The border gateway protocol or BGP is the standardized protocol used to exchange routing information between routers on the internet. BGP has two implementations based on whether it is exchanging routing information with-in or between Autonomous systems (AS).
eBGP vs iBGP
The implementation of BGP that exchanges routing information between peers with-in an AS is called iBGP or internal BGP.
eBGP or external BGP exchanges routing information between AS’s. An autonomous system is a collection of networks that are centrally managed under a single administrative domain.
In simpler terms eBGP works on the wider internet whereas iBGP works with-in organizations like ISPs, institutions and government organizations.
Full mesh configuration
iBGP peers need to be arranged in a fully meshed architecture. This means that every peer with-in the AS has to be connected to every other peer through an iBGP session. The mesh configuration allows the edge router that received the routing information over eBGP to exchange it with every other router directly.
The reason for this mesh configuration and having every edge router exchange routing information with peers directly, is to avoid routing loops with-in the AS. BGP routers usually use the AS path attribute to avoid loops.

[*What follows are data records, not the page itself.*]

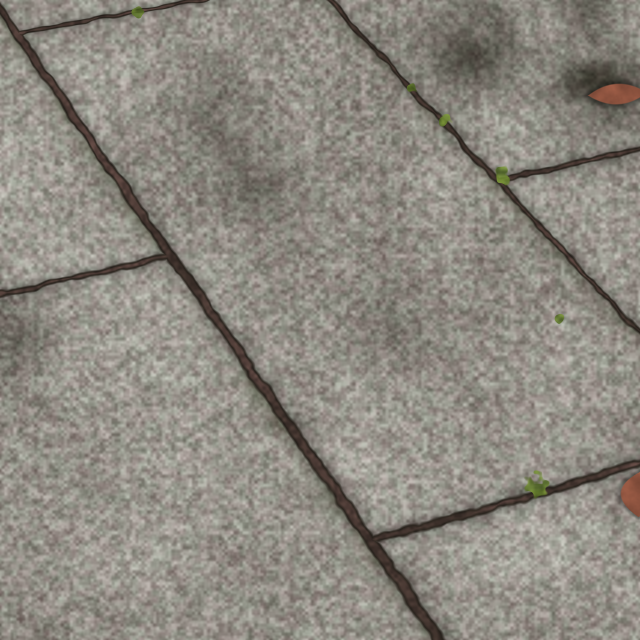
This texture is drawn by a Shadertoy shader. Its source:

```glsl
const vec3 STONE_DARK = vec3(0.40, 0.375, 0.345);
const vec3 STONE_LIGHT = vec3(0.79, 0.785, 0.75);
const vec3 JOINT_EDGE = vec3(0.17, 0.145, 0.12);
const vec3 JOINT_CORE = vec3(0.36, 0.27, 0.25);
const vec3 ALGAE = vec3(0.38, 0.40, 0.27);
const vec3 MOSS_DARK = vec3(0.25, 0.33, 0.10);
const vec3 MOSS_LIGHT = vec3(0.54, 0.66, 0.24);
const vec3 LEAF = vec3(0.56, 0.33, 0.25);

float hash(vec2 p) {
    return fract(sin(dot(p, vec2(127.1, 311.7))) * 43758.5453);
}

float noise(vec2 p) {
    vec2 i = floor(p), f = fract(p);
    f = f * f * (3.0 - 2.0 * f);
    return mix(mix(hash(i), hash(i + vec2(1, 0)), f.x),
               mix(hash(i + vec2(0, 1)), hash(i + vec2(1, 1)), f.x), f.y);
}

float fbm(vec2 p) {
    float sum = 0.0, amp = 0.5;
    for (int i = 0; i < 4; i++) {
        sum += amp * noise(p);
        p = mat2(1.6, 1.2, -1.2, 1.6) * p + 7.3;
        amp *= 0.5;
    }
    return sum;
}

// Perspective: canvas position to slab units
vec2 toSlabs(vec2 p) {
    mat3 view = mat3(0.483, 0.138, 0.0516,
                     0.405, -0.8325, -0.2568,
                     0.026, 0.947, 1.0);
    vec3 q = inverse(view) * vec3(p, 1.0);
    return q.xy / q.z;
}

float edgeDistance(float x) {
    return abs(fract(x + 0.5) - 0.5);
}

float blob(vec2 p, vec3 spot) {
    vec2 d = (p - spot.xy) / spot.z;
    return exp(-dot(d, d));
}

// Pointed oval, x along the leaf
float leafDistance(vec2 p, vec2 center, vec2 halfSize, float angle) {
    float c = cos(angle), s = sin(angle);
    vec2 q = mat2(c, -s, s, c) * (p - center) / halfSize;
    return (abs(q.y) - 1.0 + q.x * q.x) * halfSize.y;
}

// Speckled granite with a faint pink and green tint
vec3 granite(vec2 p, float tone) {
    float grain = 0.55 * noise(p * 125.0) + 0.45 * noise(p * 215.0 + 31.0);
    float cloud = fbm(p * 7.0) - 0.47;
    float value = 0.53 + 0.88 * (grain - 0.5) + 0.45 * cloud + tone;
    float tint = noise(p * 95.0 + 57.0) - 0.5;
    return mix(STONE_DARK, STONE_LIGHT, clamp(value, -0.25, 1.1))
         + tint * vec3(0.035, -0.025, 0.005);
}

// Dark damp patches
float stains(vec2 p) {
    const vec3 spots[7] = vec3[7](
        vec3(0.74, 0.93, 0.085), vec3(0.94, 0.87, 0.075), vec3(0.92, 1.0, 0.04),
        vec3(0.34, 0.83, 0.075), vec3(0.41, 0.71, 0.07), vec3(0.02, 0.47, 0.055),
        vec3(0.60, 0.48, 0.06));
    const float depth[7] = float[7](0.40, 0.55, 0.40, 0.20, 0.24, 0.30, 0.13);
    float sum = 0.0;
    for (int i = 0; i < 7; i++) sum += depth[i] * blob(p, spots[i]);
    return min(sum * (0.45 + 1.2 * fbm(p * 24.0)), 0.65);
}

// Ragged tufts growing out of the joints
float tufts(vec2 p) {
    const vec3 spots[6] = vec3[6](
        vec3(0.84, 0.243, 0.026), vec3(0.785, 0.725, 0.022), vec3(0.695, 0.813, 0.018),
        vec3(0.645, 0.862, 0.012), vec3(0.215, 0.98, 0.012), vec3(0.875, 0.502, 0.010));
    float sum = 0.0;
    for (int i = 0; i < 6; i++) sum += blob(p, spots[i]);
    return smoothstep(0.50, 0.66, sum * (0.4 + 0.9 * noise(p * 110.0 + 5.0)));
}

void mainImage(out vec4 fragColor, in vec2 fragCoord) {
    vec2 p = fragCoord / iResolution.xy;
    vec2 wobble = vec2(noise(p * 38.0), noise(p * 38.0 + 19.0)) - 0.5;
    vec2 slab = toSlabs(p + 0.005 * wobble);

    // Every second strip is shifted by half a slab
    float strip = floor(slab.x);
    float along = slab.y + 0.49 * mod(strip, 2.0);
    float tone = 0.08 * (hash(vec2(strip, floor(along))) - 0.5);

    vec3 color = granite(p, tone);
    color *= 1.0 - stains(p) * vec3(0.95, 0.97, 1.03);

    // Joints: signed distance past the half width
    float longWidth = mix(0.0070, 0.0046, step(0.5, slab.x));
    float longGap = edgeDistance(slab.x) * 0.47 - longWidth;
    float crossGap = edgeDistance(along) * 0.93 - 0.0050;
    float gap = min(longGap, crossGap) + 0.003 * (noise(p * 90.0) - 0.5);
    float algae = exp(-max(longGap, 0.0) / 0.012) * step(0.5, fract(slab.x));
    color = mix(color, ALGAE, 0.45 * algae * noise(p * 30.0 + 3.0));
    color *= 1.0 - 0.25 * exp(-max(gap, 0.0) / 0.008);
    float core = smoothstep(-0.001, -0.005, gap) * (0.3 + 0.7 * noise(p * 14.0));
    vec3 jointColor = mix(JOINT_EDGE, JOINT_CORE, core) * (0.8 + 0.4 * noise(p * 160.0));
    color = mix(color, jointColor, smoothstep(0.002, -0.002, gap));

    // Moss and fallen leaves
    vec3 moss = mix(MOSS_DARK, MOSS_LIGHT, noise(p * 130.0 + 11.0));
    color = mix(color, moss, 0.85 * tufts(p));
    float leaf = min(leafDistance(p, vec2(0.965, 0.853), vec2(0.046, 0.016), 0.05),
                     leafDistance(p, vec2(1.0, 0.228), vec2(0.036, 0.030), 1.5));
    color *= 1.0 - 0.35 * smoothstep(0.012, 0.0, leaf);
    vec3 leafColor = LEAF * (0.75 + 0.45 * fbm(p * 45.0));
    color = mix(color, leafColor, smoothstep(0.0015, -0.0015, leaf));

    fragColor = vec4(clamp(color, 0.0, 1.0), 1.0);
}
```
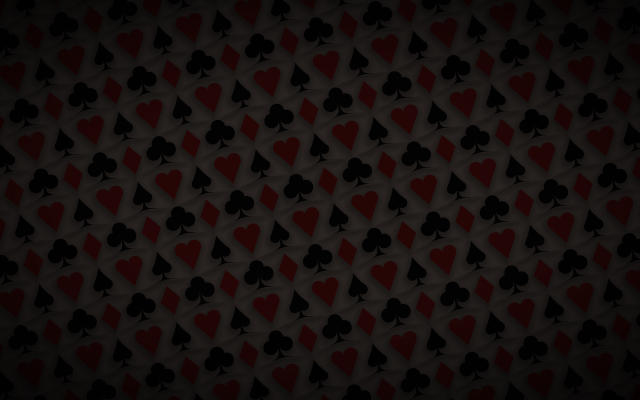
Reproduce this pattern procedurally as a Shadertoy shader.

```glsl
// Tilted lattice of card suits (clubs, diamonds, hearts, spades) on dark felt with a vignette.
#define UNITS 720.0                    // design units per canvas height
#define TILT 0.2688                    // lattice rotation in radians
#define CELL vec2(110.0, 131.0)        // one repeat holds all four suits
#define ANCHOR vec2(-39.7, 22.5)       // position of one club from the centre
#define FELT vec3(0.168, 0.146, 0.136)
#define RED vec3(0.150, 0.022, 0.021)
#define BLACK vec3(0.008, 0.007, 0.007)
#define SHADOW_SHIFT vec2(-2.0, -5.0)
#define SHADOW_REACH 17.0
#define SHADOW_DEPTH 0.36

// Repeats the plane around a centre.
vec2 tile(vec2 p, vec2 centre) {
    return mod(p - centre + 0.5 * CELL, CELL) - 0.5 * CELL;
}

// Two round lobes at (+-side, 0) drawn down to a point at (0, -depth).
float heart(vec2 p, float side, float radius, float depth, float pinch) {
    p.x = abs(p.x);
    vec2 lobe = vec2(side, 0.0);
    vec2 tip = vec2(0.0, -depth);
    float reach = length(lobe - tip);
    float angle = atan(side, depth) + asin(radius / reach);
    vec2 normal = vec2(cos(angle), -sin(angle));
    vec2 edge = vec2(sin(angle), cos(angle));
    float along = clamp(dot(p - tip, edge) / sqrt(reach * reach - radius * radius), 0.0, 1.0);
    float flank = dot(p - tip, normal) + pinch * 4.0 * along * (1.0 - along);
    float wedge = max(max(flank, dot(p - lobe, edge)), p.y - 3.0);
    return min(length(p - lobe) - radius, wedge);
}

// Slim stem that flares into an arched foot.
float stem(vec2 p, float top, float foot) {
    float drop = top - foot;
    float t = clamp((top - p.y) / drop, 0.0, 1.0);
    float halfWidth = 1.8 + 16.5 * pow(t, 6.0);
    float slope = 99.0 * pow(t, 5.0) / drop;
    float sides = (abs(p.x) - halfWidth) / sqrt(1.0 + slope * slope);
    float arch = foot + 2.5 * max(0.0, 1.0 - p.x * p.x / 335.0);
    return max(sides, max(p.y - top, arch - p.y));
}

float club(vec2 p) {
    float lobes = min(length(p - vec2(0.0, 12.0)), length(vec2(abs(p.x) - 14.0, p.y + 3.0)));
    return min(lobes - 13.0, stem(p, 0.0, -28.5));
}

float spade(vec2 p) {
    return min(heart(vec2(p.x, -p.y), 8.5, 9.2, 32.0, 1.2), stem(p, 0.0, -23.0));
}

float diamond(vec2 p) {
    vec2 extent = vec2(18.3, 26.5);
    vec2 q = abs(p) / extent;
    return (q.x + q.y - 1.0) * extent.x * extent.y / length(extent);
}

// Distances to the nearest black suit (x) and red suit (y).
vec2 suits(vec2 p) {
    float c = cos(TILT), s = sin(TILT);
    p -= ANCHOR;
    p = vec2(c * p.x + s * p.y, c * p.y - s * p.x);
    float black = min(club(tile(p, vec2(0.0))), spade(tile(p, vec2(55.0, -76.5))));
    float red = min(diamond(tile(p, vec2(55.0, -4.0))),
                    heart(tile(p, vec2(0.0, -53.0)), 12.0, 12.5, 40.0, 0.0));
    return vec2(black, red);
}

void mainImage(out vec4 fragColor, in vec2 fragCoord) {
    vec2 p = (fragCoord - 0.5 * iResolution.xy) / iResolution.y * UNITS;
    float pixel = UNITS / iResolution.y;

    // Felt with soft shadows under the suits
    vec2 shadowDist = suits(p - SHADOW_SHIFT);
    float shadow = 1.0 - smoothstep(-6.0, SHADOW_REACH, min(shadowDist.x, shadowDist.y));
    vec3 color = FELT * (1.0 - SHADOW_DEPTH * shadow);

    // Suits with smoothed edges
    vec2 cover = 1.0 - smoothstep(-0.6 * pixel, 0.6 * pixel, suits(p));
    color = mix(color, RED, cover.y);
    color = mix(color, BLACK, cover.x);

    // Vignette
    vec2 uv = fragCoord / iResolution.xy - 0.5;
    color *= 1.0 - 0.85 * smoothstep(0.2, 0.85, length(uv * vec2(1.0, 1.1)));

    fragColor = vec4(color, 1.0);
}
```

This works well enough for route exchanges between AS’s, however since the AS path attribute remains the same for route advertisements with-in the AS, this can lead to routing loops. To avoid these routing loops, routes learned from an iBGP peer are not allowed to be advertised to peers with-in the AS. Only routes learned from a router outside the AS can be exchanged with-in the AS.
The full mesh requirement of iBGP rapidly becomes un-manageable in large networks. Scaling to meet the required number of connections becomes increasing difficult.
To avoid this, network administrators usually use route reflectors or BGP confederations.
Route reflectors are used by network administrators to exchange routing information between iBGP peers with-in an AS. Typically this is not allowed in iBGP. The requirement for the mesh configurations is removed because the routers receive routing information from the route reflector. They no longer have to maintain iBGP connections with all other routers with in the AS.
BGP confederations allows an AS to be divided into several sub-AS’s. The iBGP full mesh requirement is still there for each sub AS, but it is no longer as extensive as for the full AS. Each sub AS acts as an AS and exchangers routing information through eBGP.
How Datapath.io uses route reflectors to optimize BGP routing
Datapath.io is a network optimization solution. Datapath.io builds a real-time performance map of the internet. Based on this map we re-engineer BGP best path selection algorithm to make routing decisions based on performance. This allows us to reduce latency, packet loss and jitter over the public internet.
The Datapath.io appliance integrates into existing networks using the internal Border Gateway Protocol (iBGP).
The router of the hosting provider is configured as a route reflector that peers with the Datapath.io appliance. According to the requirements of the application, the Datapath.io appliance overrides the local preference of certain routes and communicates them back to the router of the hosting provider. This results in performance improvements of up to 60%.
Download the whitepaper to learn more about how Datapath.io optimizes network performance.